The convention was excellent, and a couple of speakers provided some useful (and informed) input into the debate about climate change, global warming, and what we are and could be doing about both. The 2007 convention will have the environment as its main focus, and I am looking forward to hearing speakers from all parts of the spectrum. This is something which we might have only one chance to get right, and (unlike, say, Holocaust denial and the people who deny the existence of AIDS or mental illness) there are respected scientists with differing views who can all make useful contributions to the debate. My own position is that while I might joke about how global warming could benefit me by moving Ratbag Castle from the middle of Sydney to the eastern suburbs and a water frontage, it will be no joke if we really do get it wrong and Manhattan, Melbourne and most of Bangladesh disappear. This is one case where I believe that the precautionary principle should be employed and if we can reduce greenhouse gas emissions we should, but we have to be wary of extremists on both sides of the argument.
The other main thrust of the convention was the media and how it interacts with and can be used by the skeptical and critical thinking movement to spread the word. Unfortunately, I came back from the convention to find that Australia's most respected television network is replacing its premier science program over the summer break with a series touting the successes of psychic investigators. I don't mean people who investigate psychics – the show is about people who use psychic powers to do the investigating. This time of year is called the "silly season" in medialand, but I never expected the Australian Broadcasting Corporation to be at the vanguard of the silliness.
It is traditional to award two prizes at the Australian Skeptics convention – Skeptic of the Year and the Bent Spoon. The name of the first award doesn't leave room for much confusion, and the 2006 Skeptic of the Year is Dr Karl Kruszelnicki. Dr Karl works for the ABC (among other jobs) and wears colourful shirts, so nothing more needs to be said to explain his win. The Bent Spoon Award is "presented to the perpetrator of the most preposterous piece of paranormal or pseudoscientific piffle" and this year went collectively to the retail pharmacists of Australia for their practice of overcoming both their professional training and cognitive dissonance to sell homeopathy and other nonsense alongside real medicines.

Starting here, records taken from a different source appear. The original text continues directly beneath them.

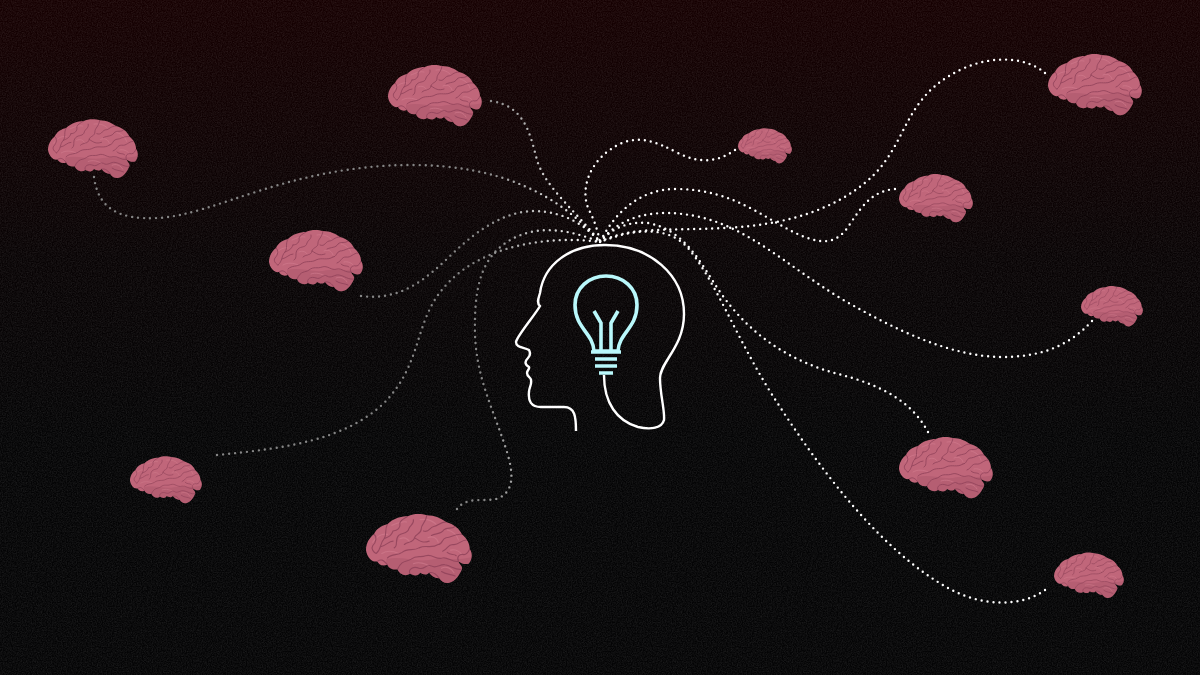
<!DOCTYPE html>
<html lang="en">
<head>
<meta charset="utf-8">
<title>Shared ideas</title>
<style>
:root {
  --night-top: #160001;
  --night-mid: #080304;
  --night-low: #040405;
  --brain: #c0667a;
  --brain-fold: #8f4259;
  --brain-light: #d27e8f;
  --line: #ffffff;
  --line-far: #858585;
  --bulb: #b9f8fb;
}
html, body { margin: 0; height: 100%; overflow: hidden; background: var(--night-low); }
.scene { display: block; width: 1200px; height: 675px; }
.sky-top { stop-color: var(--night-top); }
.sky-mid { stop-color: var(--night-mid); }
.sky-low { stop-color: var(--night-low); }
.trail-far { stop-color: var(--line-far); }
.trail-near { stop-color: var(--line); }
.trails { fill: none; stroke-width: 2.4; stroke-linecap: round; stroke-dasharray: 0 6; }
.trails-left { stroke: url(#trail-fade); }
.trails-right { stroke: var(--line); }
.head { fill: none; stroke: var(--line); stroke-width: 2.4; stroke-linejoin: round; }
.bulb { fill: none; stroke: var(--bulb); stroke-width: 3.6; }
.brain-body { fill: var(--brain); }
.brain-folds { fill: none; stroke: var(--brain-fold); stroke-width: 1; stroke-linecap: round; opacity: .8; }
.brain-shine { fill: none; stroke: var(--brain-light); stroke-width: 1; stroke-linecap: round; opacity: .6; }
.brain-shade { fill: var(--brain-fold); opacity: .22; }
</style>
</head>
<body>
<svg class="scene" viewBox="0 0 1200 675" role="img" aria-label="Brains linked by dotted lines to a head with a light bulb inside">
  <defs>
    <linearGradient id="sky" x1="0" y1="0" x2="0" y2="1">
      <stop class="sky-top" offset="0"/>
      <stop class="sky-mid" offset=".38"/>
      <stop class="sky-low" offset=".65"/>
    </linearGradient>
    <linearGradient id="trail-fade" gradientUnits="userSpaceOnUse" x1="380" y1="0" x2="590" y2="0">
      <stop class="trail-far" offset="0"/>
      <stop class="trail-far" offset=".5"/>
      <stop class="trail-near" offset="1"/>
    </linearGradient>
    <filter id="grain" x="0" y="0" width="100%" height="100%">
      <feTurbulence type="fractalNoise" baseFrequency=".8" numOctaves="2" seed="4"/>
      <feColorMatrix values="0 0 0 0 1  0 0 0 0 1  0 0 0 0 1  .16 0 0 0 -.05"/>
    </filter>
    <clipPath id="brain-clip">
      <path id="brain-outline" d="M0 32C0 26 3 21 7 18C9 13 14 10 19 9C24 4 31 2 37 2C43 -1 50 0 54 1C61 1 67 4 71 7C78 9 83 13 85 18C90 22 92 27 92 31C95 35 94 41 91 44C88 45 85 44 82 42C83 45 86 46 85 49C83 54 79 60 74 61C70 62 67 60 65 57C61 57 58 55 56 52C53 55 50 53 48 52C46 56 41 54 39 53C35 56 29 53 28 49C24 50 20 48 19 45C14 47 11 44 10 42C5 43 1 38 0 32Z"/>
    </clipPath>
    <symbol id="brain" viewBox="0 0 94 62">
      <use class="brain-body" href="#brain-outline"/>
      <g clip-path="url(#brain-clip)">
        <path class="brain-shade" d="M18 40C30 37 42 42 54 41C66 38 80 42 94 38V62H18Z"/>
        <path class="brain-shine" d="M6 25C9 20 14 17 19 18M23 10C28 8 32 6 36 7M48 5C54 4 59 6 62 9M72 14C77 15 81 19 82 23M30 22C34 20 37 22 39 25M55 21C59 19 63 21 64 25M14 35C19 32 25 33 29 35M75 32C79 31 83 33 85 36M42 44C47 42 53 44 56 46M67 48C71 46 76 48 78 52"/>
        <path class="brain-folds" d="M7 18C10 20 9 25 6 28C4 31 7 34 9 35M9 35C14 31 12 26 16 22C19 18 16 14 19 9M13 29C18 28 20 24 24 24M19 39C23 35 28 37 32 34C37 30 42 33 47 30C53 27 58 31 64 27M10 42C13 40 15 40 19 45M24 15C28 15 31 12 30 8C31 5 34 4 37 2M25 30C29 28 25 23 29 19C32 16 37 18 38 13C39 10 43 9 42 5M34 27C37 24 42 26 43 21C44 17 49 18 49 13C49 9 53 8 54 1M43 21C48 24 50 26 56 24M51 15C56 17 56 12 60 11C64 11 65 7 71 7M58 19C62 17 67 18 69 14C72 11 76 14 79 11M64 27C68 27 67 22 71 21C76 21 79 17 85 18M68 33C73 31 72 27 77 27C82 28 84 23 89 23M82 42C80 38 83 35 87 36C90 36 91 33 92 31M82 42C76 43 73 38 68 39C62 41 59 35 53 37C48 39 45 36 40 40C36 43 32 40 28 49M39 53C37 49 42 46 47 48C52 50 53 44 58 46C62 49 66 44 70 45C76 46 79 50 85 49M56 52C60 51 63 54 65 57M67 51C71 54 75 53 79 55M72 34C75 37 78 35 80 37M16 22C20 20 22 20 24 15"/>
      </g>
    </symbol>
  </defs>

  <rect width="1200" height="675" fill="url(#sky)"/>
  <rect width="1200" height="675" filter="url(#grain)"/>

  <g class="trails trails-left">
    <path d="M94 177C98 208 118 220 158 218C215 215 290 165 412 165C500 165 560 195 600 242"/>
    <path d="M491 101C525 106 530 134 537 160C545 188 580 215 600 242"/>
    <path d="M361 296C400 301 425 280 450 256C480 227 507 211 535 211C565 212 585 225 600 242"/>
    <path d="M217 455C290 448 345 439 383 404C425 362 412 320 448 283C484 245 550 235 600 242"/>
    <path d="M457 509C467 495 487 503 499 498C515 490 513 472 507 452C493 408 477 380 475 335C474 290 480 262 504 244C535 222 570 230 600 242"/>
  </g>
  <g class="trails trails-right">
    <path d="M735 150C718 162 700 164 678 153C655 141 640 136 622 143C590 157 578 190 590 212C595 222 598 232 600 242"/>
    <path d="M1045 73C1028 58 995 54 962 69C900 98 910 145 866 182C825 216 770 226 724 228C670 231 630 226 600 242"/>
    <path d="M895 189C872 191 862 206 850 224C838 243 825 245 802 236C765 220 735 189 676 189C640 189 615 212 600 242"/>
    <path d="M1092 321C1065 350 1035 357 1000 357C950 356 895 330 840 298C785 264 750 229 700 217C655 207 620 216 600 242"/>
    <path d="M928 432C910 398 875 384 842 375C790 362 750 335 720 292C700 262 685 230 648 223C626 221 610 230 600 242"/>
    <path d="M1045 590C1020 608 980 606 948 588C880 550 820 470 771 393C735 335 715 280 688 248C665 222 625 232 600 242"/>
  </g>

  <path class="head" d="M576 431C576 417 575 407 564 407H541C531 407 528 401 529 392C529 387 532 385 531 380C531 377 527 377 527 373C527 370 530 369 529 367C524 364 525 361 528 358C531 355 530 352 529 350C524 347 516 348 516 342C517 336 535 315 540 306C536 303 539 297 540 293C544 264 570 245 605 245C650 245 684 275 684 314C684 347 660 362 660 378C660 395 665 410 664 420C662 428 651 430 638 427C617 421 604 403 604 375"/>

  <g class="bulb">
    <path d="M594 351C593 333 575 328 575 305C575 288 589 276 606 276C623 276 637 288 637 305C637 328 619 333 618 351Z"/>
    <path d="M601 350V323L594 311M611 350V323L618 311"/>
    <path d="M591 352H621M595 359H617M595 366H617M599 373H613"/>
  </g>

  <g class="brains">
    <use href="#brain" x="48" y="119" width="90" height="60"/>
    <use href="#brain" x="388" y="65" width="94" height="62"/>
    <use href="#brain" x="269" y="230" width="94" height="62"/>
    <use href="#brain" x="130" y="456" width="72" height="48"/>
    <use href="#brain" x="366" y="514" width="106" height="70"/>
    <use href="#brain" x="738" y="128" width="54" height="36"/>
    <use href="#brain" x="1048" y="54" width="94" height="62"/>
    <use href="#brain" x="899" y="174" width="74" height="49"/>
    <use href="#brain" x="1081" y="286" width="62" height="41"/>
    <use href="#brain" x="899" y="437" width="94" height="62"/>
    <use href="#brain" x="1054" y="552" width="70" height="47"/>
  </g>
</svg>
</body>
</html>
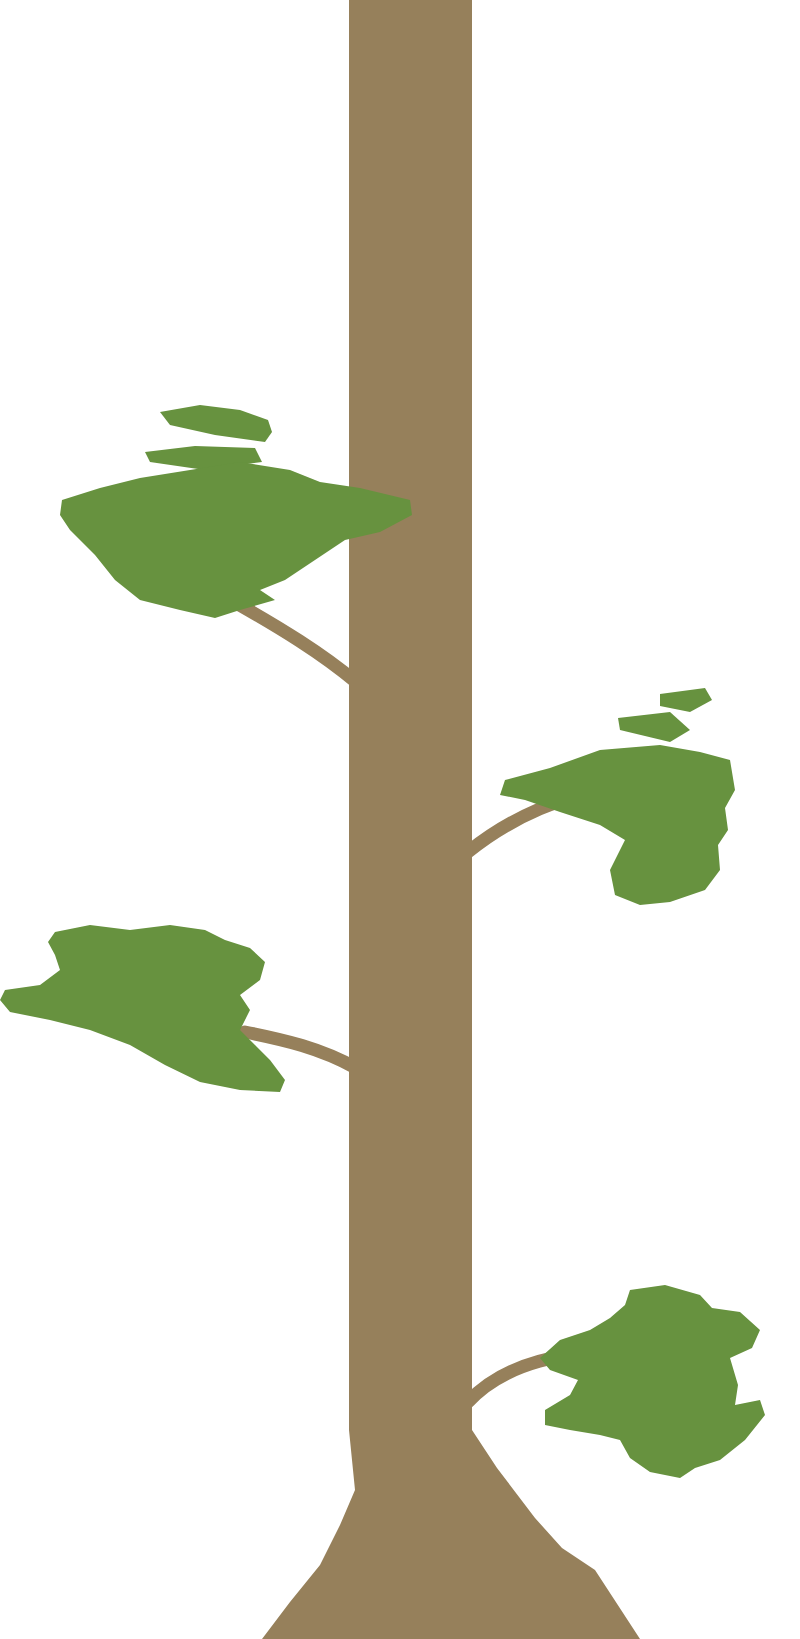
<!DOCTYPE html>
<html lang="en">
<head>
<meta charset="utf-8">
<title>Tall Tree</title>
<style>
:root{--bark:#96805b;--leaf:#67923f;--sky:#ffffff}
html,body{margin:0;padding:0;overflow:hidden;background:var(--sky)}
.canvas{display:block;width:800px;height:1639px}
.bark{fill:var(--bark)}
.branch{fill:none;stroke:var(--bark);stroke-linecap:round;stroke-width:13}
.leaf{fill:var(--leaf)}
</style>
</head>
<body>
<svg class="canvas" viewBox="0 0 800 1639" xmlns="http://www.w3.org/2000/svg">
<g class="branches">
<path class="branch" d="M356 682C320 652 280 628 238 604"/>
<path class="branch" d="M468 852C510 818 560 795 640 780"/>
<path class="branch" d="M356 1068C320 1048 285 1040 245 1032"/>
<path class="branch" d="M468 1402C505 1362 560 1352 650 1346"/>
</g>
<path class="bark trunk" d="M349 0H472V1430L497 1468L535 1518L562 1548L595 1570L640 1639H262L290 1602L320 1565L340 1525L355 1490L349 1430Z"/>
<g class="foliage">
<g class="canopy-upper-left">
<path class="leaf" d="M160 412L200 405L240 410L268 420L272 432L265 442L215 435L170 425Z"/>
<path class="leaf" d="M145 452L195 446L255 448L262 462L205 470L150 462Z"/>
<path class="leaf" d="M62 500L100 488L140 478L190 470L240 462L290 470L320 482L360 488L410 500L412 515L380 532L345 540L315 560L285 580L260 590L275 600L240 610L215 618L180 610L140 600L115 580L95 555L70 530L60 515Z"/>
</g>
<g class="canopy-upper-right">
<path class="leaf" d="M660 694L705 688L712 700L690 712L660 706Z"/>
<path class="leaf" d="M618 718L670 712L690 730L670 742L620 730Z"/>
<path class="leaf" d="M505 780L550 768L600 750L660 745L700 752L730 760L735 790L725 808L728 830L718 845L720 870L705 890L670 902L640 905L615 895L610 870L625 840L600 825L560 812L525 800L500 795Z"/>
</g>
<g class="canopy-lower-left">
<path class="leaf" d="M55 932L90 925L130 930L170 925L205 930L225 940L250 948L265 962L260 980L240 995L250 1010L240 1030L255 1045L270 1060L285 1080L280 1092L240 1090L200 1082L165 1065L130 1045L90 1030L50 1020L10 1012L0 1000L5 990L40 985L60 970L55 955L48 942Z"/>
</g>
<g class="canopy-lower-right">
<path class="leaf" d="M630 1290L665 1285L700 1295L712 1308L740 1312L760 1330L752 1348L730 1358L738 1385L735 1405L760 1400L765 1415L745 1440L720 1460L695 1468L680 1478L650 1472L630 1458L620 1440L600 1435L570 1430L545 1425L545 1410L570 1395L578 1380L550 1370L540 1358L560 1340L590 1330L610 1318L625 1305Z"/>
</g>
</g>
</svg>
</body>
</html>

This convention was also the occasion for the announcement of the inaugural Australian Skeptics Prize for Critical Thinking, which went to Dr Martin Bridgstock for his university course encouraging critical thinking. A special award was made to Kylie Sturgess, a high-school English teacher, who has managed to teach thinking in an English class rather than a science class.
You can hear some of the voices from the convention here
Updates and catchups (25/11/2006)
Here are some follow-ups to things which have been mentioned here in the past:
Email of the week (25/11/2006)Don't you just love this? I don't like scamsters selling sugar and pretending that it can cure things, and that makes me a homosexual? I think this email says much more about the mental state of the writer than it does about me.
Date: Mon, 13 Nov 2006 22:57:23 -0600
Subject: About mannatech
From: Harrison Salisbury
You're a homo--you have no idea how well glyco helps the body. Wow! Stop fighting that which is doing so much good. It will knock you're socks off if you looked at it without the pride barrier.
Is he talking about gay pride? You can see more about the Mannatech scam here.
Just for fun (25/11/2006)
My friend Richard from the Mystery Investigators has suggested building a collection of photographs of skeptics reading Richard Dawkins' latest book, The God Delusion, in different places. I hope to have a review of the book here shortly (as well as a review of Unintelligent Design by Robyn Williams), but in the meantime, here is Cody The Religion Hating Dog relaxing on my front porch and waiting for the next Bible-thumper to come along. The reason I say "religion-hating" is that the JWs and Mormons don't need to ring the bell to tell me they are about to start proselytising because I wouldn't hear it anyway over the barking, growling and other signs of doggy displeasure.